### ASSIGNMENT
Every line of the records that holds the word "outline" should be copied.

### ENTRIES PROVIDED
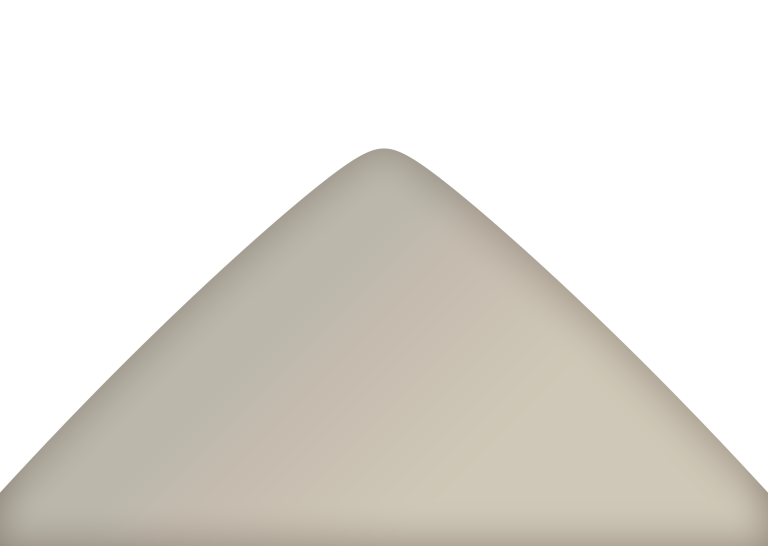
Write a Shadertoy shader that draws this background.

```glsl
// A softly rounded stone-coloured hill with shaded rims on a white ground.

const vec3 WHITE = vec3(1.0);
const vec3 SAGE  = vec3(0.735, 0.722, 0.672);
const vec3 CLAY  = vec3(0.768, 0.733, 0.685);
const vec3 SAND  = vec3(0.812, 0.782, 0.716);
const vec3 SHADE = vec3(0.45, 0.40, 0.36);

const vec2 APEX = vec2(0.5, 0.5176);

// Approximate signed distance to the hill outline, positive inside.
float hillDepth(vec2 p, vec2 apex, float tipSize, float slope, float bend) {
    float dx = abs(p.x - apex.x);
    float root = sqrt(tipSize * tipSize + slope * slope * dx * dx);
    float drop = root - tipSize + bend * dx * dx;
    float steepness = slope * slope * dx / root + 2.0 * bend * dx;
    return (apex.y - drop - p.y) / sqrt(1.0 + steepness * steepness);
}

// Diagonal three-colour gradient, running from upper left to lower right.
vec3 stoneColor(float t) {
    vec3 color = mix(SAGE, CLAY, smoothstep(0.79, 0.91, t));
    return mix(color, SAND, clamp((t - 0.90) / 0.32, 0.0, 1.0));
}

// Shadow that fades with distance from a rim.
float rimShadow(float depth, float reach, float strength) {
    float fade = 1.0 - clamp(depth / reach, 0.0, 1.0);
    return strength * fade * fade;
}

void mainImage(out vec4 fragColor, in vec2 fragCoord) {
    // Canvas width is one unit.
    vec2 p = fragCoord / iResolution.x;
    float height = iResolution.y / iResolution.x;
    float pixel = 1.0 / iResolution.x;

    float depth = hillDepth(p, APEX, 0.02865, 0.811, 0.281);
    vec3 color = stoneColor(p.x + height - p.y);

    // Inner shadows along the outline, the base and both sides.
    float light = 1.0 - rimShadow(depth, 0.068, 0.32);
    light *= 1.0 - rimShadow(p.y, 0.060, 0.34);
    light *= 1.0 - rimShadow(min(p.x, 1.0 - p.x), 0.050, 0.22);
    color = mix(SHADE, color, light);

    // Smooth outline over the white ground.
    float cover = smoothstep(-0.7 * pixel, 0.7 * pixel, depth);
    fragColor = vec4(mix(WHITE, color, cover), 1.0);
}
```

### OUTPUT
// Approximate signed distance to the hill outline, positive inside.
    // Inner shadows along the outline, the base and both sides.
    // Smooth outline over the white ground.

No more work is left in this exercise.